« Reply #44 on: May 26, 2013, 12:22:13 AM »
Ok, one more.

From the troop leader handbook:

"Inclusion to the Troop
Girl Scouts embraces girls of all abilities, backgrounds, and heritage, with a specific and positive philosophy of inclusion that benefits everyone. Each girl—without regard to socioeconomic status, race, physical or cognitive ability, ethnicity, primary language, or religion—is an equal and valued member of the group, and groups reflect the diversity of the community. Girls are not to be excluded from a troop or troop activities due to a parent’s behavior or inability to financially contribute to the troop. A troop leader cannot dismiss a Girl Scout from a troop. Please refer to Section 5-Minimizing and Managing Conflict. Contact your troop support specialist for assistance or guidance with conflict."


Correct.  You cannot discriminate based on a protected class or an inability to pay.  It also clearly states that once in, a girl cannot be dismissed. 

I laugh at the final sentence because I have first-hand experience of calling council for help and they basically ignored me.  They said, "Oh my, yes, that is a problem.  I'm not sure what to do...someone will call you back." And then I never heard another peep.  Despite my repeated attempts to get an answer.

There is always an ideal/goal, but then there is reality.  I prefer to live in reality where I am tasked with managing my troop with little or no support from council when things go wrong.  I have chosen the path that allows me to give my girls the best experience I can within my abilities.  I take my required training, I complete the required paperwork, and I keep harmony within my troop by limiting my numbers in spite if pressure from the SU to "just take one more". 

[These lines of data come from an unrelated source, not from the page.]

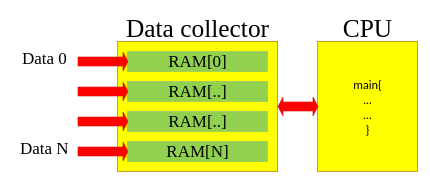
<!DOCTYPE html>
<html lang="en">
<head>
<meta charset="utf-8">
<title>Data collector and CPU</title>
<style>
  :root {
    --paper: #ffffff;
    --ink: #000000;
    --block: #ffff00;
    --block-edge: #bfa51c;
    --slot: #92d050;
    --slot-edge: #a5cf52;
    --arrow: #ff0000;
    --arrow-edge: #d8140c;
  }
  * { box-sizing: border-box; margin: 0; padding: 0; }
  html, body { width: 430px; height: 184px; overflow: hidden; background: var(--paper); }
  .diagram {
    position: relative;
    width: 430px;
    height: 184px;
    color: var(--ink);
    font: 17px/20px "Liberation Serif", serif;
    white-space: nowrap;
  }
  .unit { position: absolute; top: 14px; }
  .collector { left: 117px; width: 161px; }
  .cpu { left: 317px; width: 101px; }
  .unit h2 {
    height: 27px;
    font-size: 25.4px;
    font-weight: 400;
    line-height: 28px;
    text-align: center;
  }
  .block {
    height: 131px;
    border: 1px solid var(--block-edge);
    background: var(--block);
  }
  .slots {
    display: grid;
    grid-template-rows: repeat(4, 21px);
    row-gap: 9px;
    padding: 9px;
    list-style: none;
    text-align: center;
  }
  .slots li { border: 1px solid var(--slot-edge); background: var(--slot); line-height: 19px; }
  .program {
    display: flex;
    flex-direction: column;
    justify-content: center;
    font: 11.7px/15px Lato, sans-serif;
    text-align: center;
  }
  .input { position: absolute; }
  .first { left: 22px; top: 49px; }
  .last { left: 20px; top: 139px; }
  .arrows { position: absolute; left: 0; top: 0; fill: var(--arrow); stroke: var(--arrow-edge); stroke-width: .6; }
</style>
</head>
<body>
<main class="diagram">
  <p class="input first">Data 0</p>
  <p class="input last">Data N</p>

  <section class="unit collector">
    <h2>Data collector</h2>
    <ul class="block slots">
      <li>RAM[0]</li>
      <li>RAM[..]</li>
      <li>RAM[..]</li>
      <li>RAM[N]</li>
    </ul>
  </section>

  <section class="unit cpu">
    <h2>CPU</h2>
    <div class="block program">
      <span>main{</span>
      <span>...</span>
      <span>...</span>
      <span>}</span>
    </div>
  </section>

  <svg class="arrows" width="430" height="184" viewBox="0 0 430 184" aria-hidden="true">
    <defs>
      <polygon id="input-arrow" points="78,57 123,57 123,52 128,61.5 123,71 123,66 78,66"/>
    </defs>
    <use href="#input-arrow"/>
    <use href="#input-arrow" y="30"/>
    <use href="#input-arrow" y="60"/>
    <use href="#input-arrow" y="90"/>
    <polygon points="278,106.5 283,97 283,102 313,102 313,97 318,106.5 313,116 313,111 283,111 283,116"/>
  </svg>
</main>
</body>
</html>
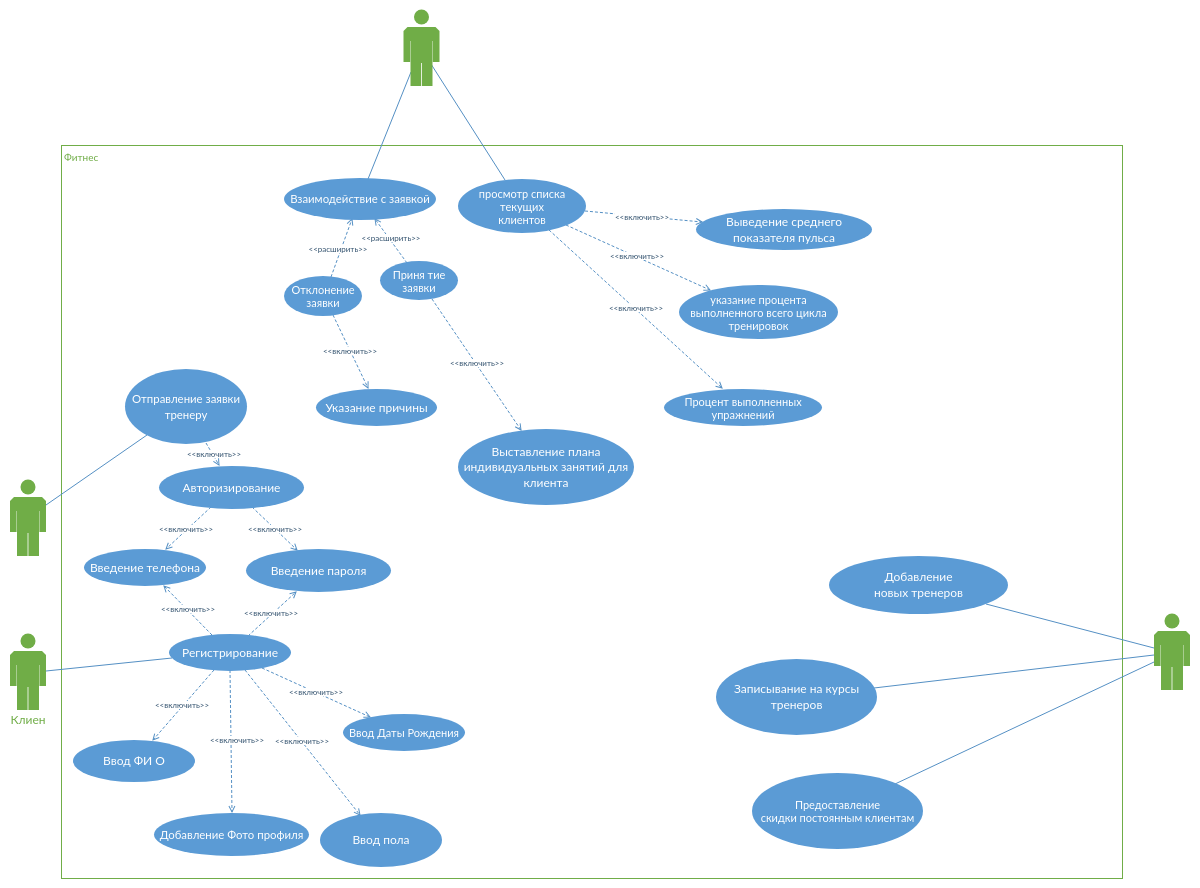
<!DOCTYPE html>
<html lang="ru">
<head>
<meta charset="utf-8">
<title>Фитнес: диаграмма вариантов использования</title>
<style>
:root {
  --blue: #5b9bd5;
  --line: #5590c4;
  --green: #70ad47;
  --label: #34536f;
  --paper: #ffffff;
}
* { box-sizing: border-box; margin: 0; padding: 0; }
html, body { width: 1200px; height: 888px; overflow: hidden; background: var(--paper); }
.diagram {
  position: relative; width: 1200px; height: 888px; overflow: hidden;
  font-family: Lato, "Open Sans", sans-serif;
}
.system {
  position: absolute; left: 61px; top: 145px; width: 1062px; height: 734px;
  border: 1px solid var(--green);
}
.system h1 {
  position: absolute; left: 2px; top: 5px;
  font-size: 10px; line-height: 13px; font-weight: 400; color: var(--green);
}
.links, .actors { position: absolute; left: 0; top: 0; width: 1200px; height: 888px; }
.links { fill: none; stroke: var(--line); stroke-width: 1; }
.dependencies { stroke-dasharray: 3 2; }
.arrowhead { stroke: var(--line); stroke-dasharray: none; }
.actors { fill: var(--green); }
.case {
  position: absolute; left: var(--x); top: var(--y); width: var(--w); height: var(--h);
  display: flex; align-items: center; justify-content: center;
  border-radius: 50%; background: var(--blue); color: var(--paper);
  font-size: 12px; line-height: 15.6px; text-align: center; white-space: nowrap;
}
.case.snug { font-size: 11.4px; }
.case.compact { font-size: 11px; line-height: 13px; }
.stereotype {
  position: absolute; left: var(--x); top: var(--y); transform: translate(-50%, -50%);
  background: var(--paper); color: var(--label);
  font-size: 8px; line-height: 8px; white-space: nowrap;
}
.actor-name {
  position: absolute; left: 3px; top: 712px; width: 50px;
  font-size: 12px; line-height: 16px; text-align: center; color: var(--green);
}
</style>
</head>
<body>
<main class="diagram">
  <section class="system"><h1>Фитнес</h1></section>

  <svg class="links" viewBox="0 0 1200 888" aria-hidden="true">
    <defs>
      <marker id="arrow" markerUnits="userSpaceOnUse" markerWidth="10" markerHeight="10" refX="7" refY="4" orient="auto">
        <path class="arrowhead" d="M1 1 L7 4 L1 7" fill="none"/>
      </marker>
    </defs>
    <g class="associations">
      <line x1="411" y1="72" x2="368" y2="179"/>
      <line x1="431" y1="64" x2="505" y2="180"/>
      <line x1="46" y1="505" x2="147" y2="435"/>
      <line x1="46" y1="671" x2="172" y2="658"/>
      <line x1="1154" y1="648" x2="986" y2="604"/>
      <line x1="1154" y1="655" x2="874" y2="688"/>
      <line x1="1154" y1="662" x2="895" y2="784"/>
    </g>
    <g class="dependencies">
      <line x1="331" y1="277" x2="352" y2="219" marker-end="url(#arrow)"/>
      <line x1="407" y1="263" x2="375" y2="219" marker-end="url(#arrow)"/>
      <line x1="333" y1="315" x2="368" y2="388" marker-end="url(#arrow)"/>
      <line x1="432" y1="299" x2="521" y2="430" marker-end="url(#arrow)"/>
      <line x1="585" y1="211" x2="702" y2="222" marker-end="url(#arrow)"/>
      <line x1="566" y1="225" x2="710" y2="290" marker-end="url(#arrow)"/>
      <line x1="549" y1="230" x2="722" y2="388" marker-end="url(#arrow)"/>
      <line x1="206" y1="443" x2="219" y2="465" marker-end="url(#arrow)"/>
      <line x1="211" y1="507" x2="166" y2="549" marker-end="url(#arrow)"/>
      <line x1="252" y1="507" x2="297" y2="550" marker-end="url(#arrow)"/>
      <line x1="212" y1="635" x2="164" y2="586" marker-end="url(#arrow)"/>
      <line x1="248" y1="636" x2="296" y2="592" marker-end="url(#arrow)"/>
      <line x1="214" y1="670" x2="153" y2="740" marker-end="url(#arrow)"/>
      <line x1="230" y1="670" x2="232" y2="812" marker-end="url(#arrow)"/>
      <line x1="245" y1="670" x2="360" y2="815" marker-end="url(#arrow)"/>
      <line x1="262" y1="668" x2="370" y2="717" marker-end="url(#arrow)"/>
    </g>
  </svg>

  <p class="stereotype" style="--x:338px;--y:249px">&lt;&lt;расширить&gt;&gt;</p>
  <p class="stereotype" style="--x:391px;--y:238px">&lt;&lt;расширить&gt;&gt;</p>
  <p class="stereotype" style="--x:350px;--y:351px">&lt;&lt;включить&gt;&gt;</p>
  <p class="stereotype" style="--x:477px;--y:363px">&lt;&lt;включить&gt;&gt;</p>
  <p class="stereotype" style="--x:642px;--y:217px">&lt;&lt;включить&gt;&gt;</p>
  <p class="stereotype" style="--x:637px;--y:256px">&lt;&lt;включить&gt;&gt;</p>
  <p class="stereotype" style="--x:636px;--y:308px">&lt;&lt;включить&gt;&gt;</p>
  <p class="stereotype" style="--x:214px;--y:454px">&lt;&lt;включить&gt;&gt;</p>
  <p class="stereotype" style="--x:186px;--y:529px">&lt;&lt;включить&gt;&gt;</p>
  <p class="stereotype" style="--x:275px;--y:529px">&lt;&lt;включить&gt;&gt;</p>
  <p class="stereotype" style="--x:188px;--y:609px">&lt;&lt;включить&gt;&gt;</p>
  <p class="stereotype" style="--x:271px;--y:613px">&lt;&lt;включить&gt;&gt;</p>
  <p class="stereotype" style="--x:182px;--y:705px">&lt;&lt;включить&gt;&gt;</p>
  <p class="stereotype" style="--x:237px;--y:740px">&lt;&lt;включить&gt;&gt;</p>
  <p class="stereotype" style="--x:302px;--y:741px">&lt;&lt;включить&gt;&gt;</p>
  <p class="stereotype" style="--x:316px;--y:692px">&lt;&lt;включить&gt;&gt;</p>

  <div class="case snug" style="--x:284px;--y:178px;--w:152px;--h:42px">Взаимодействие с заявкой</div>
  <div class="case compact" style="--x:458px;--y:179px;--w:128px;--h:54px">просмотр списка<br>текущих<br>клиентов</div>
  <div class="case" style="--x:696px;--y:209px;--w:176px;--h:41px">Выведение среднего<br>показателя пульса</div>
  <div class="case compact" style="--x:679px;--y:285px;--w:159px;--h:54px">указание процента<br>выполненного всего цикла<br>тренировок</div>
  <div class="case compact" style="--x:664px;--y:389px;--w:158px;--h:37px">Процент выполненных<br>упражнений</div>
  <div class="case compact" style="--x:284px;--y:276px;--w:78px;--h:40px">Отклонение<br>заявки</div>
  <div class="case compact" style="--x:380px;--y:261px;--w:78px;--h:39px">Приня тие<br>заявки</div>
  <div class="case" style="--x:316px;--y:389px;--w:121px;--h:37px">Указание причины</div>
  <div class="case" style="--x:458px;--y:429px;--w:176px;--h:76px">Выставление плана<br>индивидуальных занятий для<br>клиента</div>
  <div class="case snug" style="--x:125px;--y:369px;--w:122px;--h:75px">Отправление заявки<br>тренеру</div>
  <div class="case" style="--x:159px;--y:466px;--w:145px;--h:43px">Авторизирование</div>
  <div class="case" style="--x:84px;--y:549px;--w:122px;--h:37px">Введение телефона</div>
  <div class="case" style="--x:246px;--y:549px;--w:145px;--h:43px">Введение пароля</div>
  <div class="case" style="--x:169px;--y:634px;--w:122px;--h:37px">Регистрирование</div>
  <div class="case" style="--x:73px;--y:740px;--w:122px;--h:42px">Ввод ФИ О</div>
  <div class="case compact" style="--x:343px;--y:714px;--w:122px;--h:37px">Ввод Даты Рождения</div>
  <div class="case snug" style="--x:154px;--y:813px;--w:155px;--h:43px">Добавление Фото профиля</div>
  <div class="case" style="--x:320px;--y:813px;--w:122px;--h:54px">Ввод пола</div>
  <div class="case" style="--x:829px;--y:556px;--w:179px;--h:58px">Добавление<br>новых тренеров</div>
  <div class="case" style="--x:716px;--y:659px;--w:161px;--h:76px">Записывание на курсы<br>тренеров</div>
  <div class="case compact" style="--x:752px;--y:773px;--w:171px;--h:76px">Предоставление<br>скидки постоянным клиентам</div>

  <svg class="actors" viewBox="0 0 1200 888" role="img" aria-label="Четыре действующих лица">
    <defs>
      <g id="actor">
        <circle cx="19" cy="7" r="7.5"/>
        <path d="M5 17H33L37 21V52H30.4V31H30V76H19.4V53H18.6V76H8V31H7.6V52H1V21Z"/>
      </g>
    </defs>
    <use href="#actor" x="402.5" y="10"/>
    <use href="#actor" x="9" y="480"/>
    <use href="#actor" x="9" y="634"/>
    <use href="#actor" x="1153" y="614"/>
  </svg>
  <p class="actor-name">Клиен</p>
</main>
</body>
</html>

I take my role as leader very seriously.  My girls live the promise and the law.  They are leaders within our small community and become more independent and self-confident every day.  I love working with my girls.

If the bully truly wishes to become a GS, her mother can start a troop and recruit girls to join (like I did).  GSUSA is always looking for more troop leaders and she would be welcome with open arms.  She is not prevented from joining GS.
“If you can't be a good example, then you'll just have to be a horrible warning.” — Catherine Aird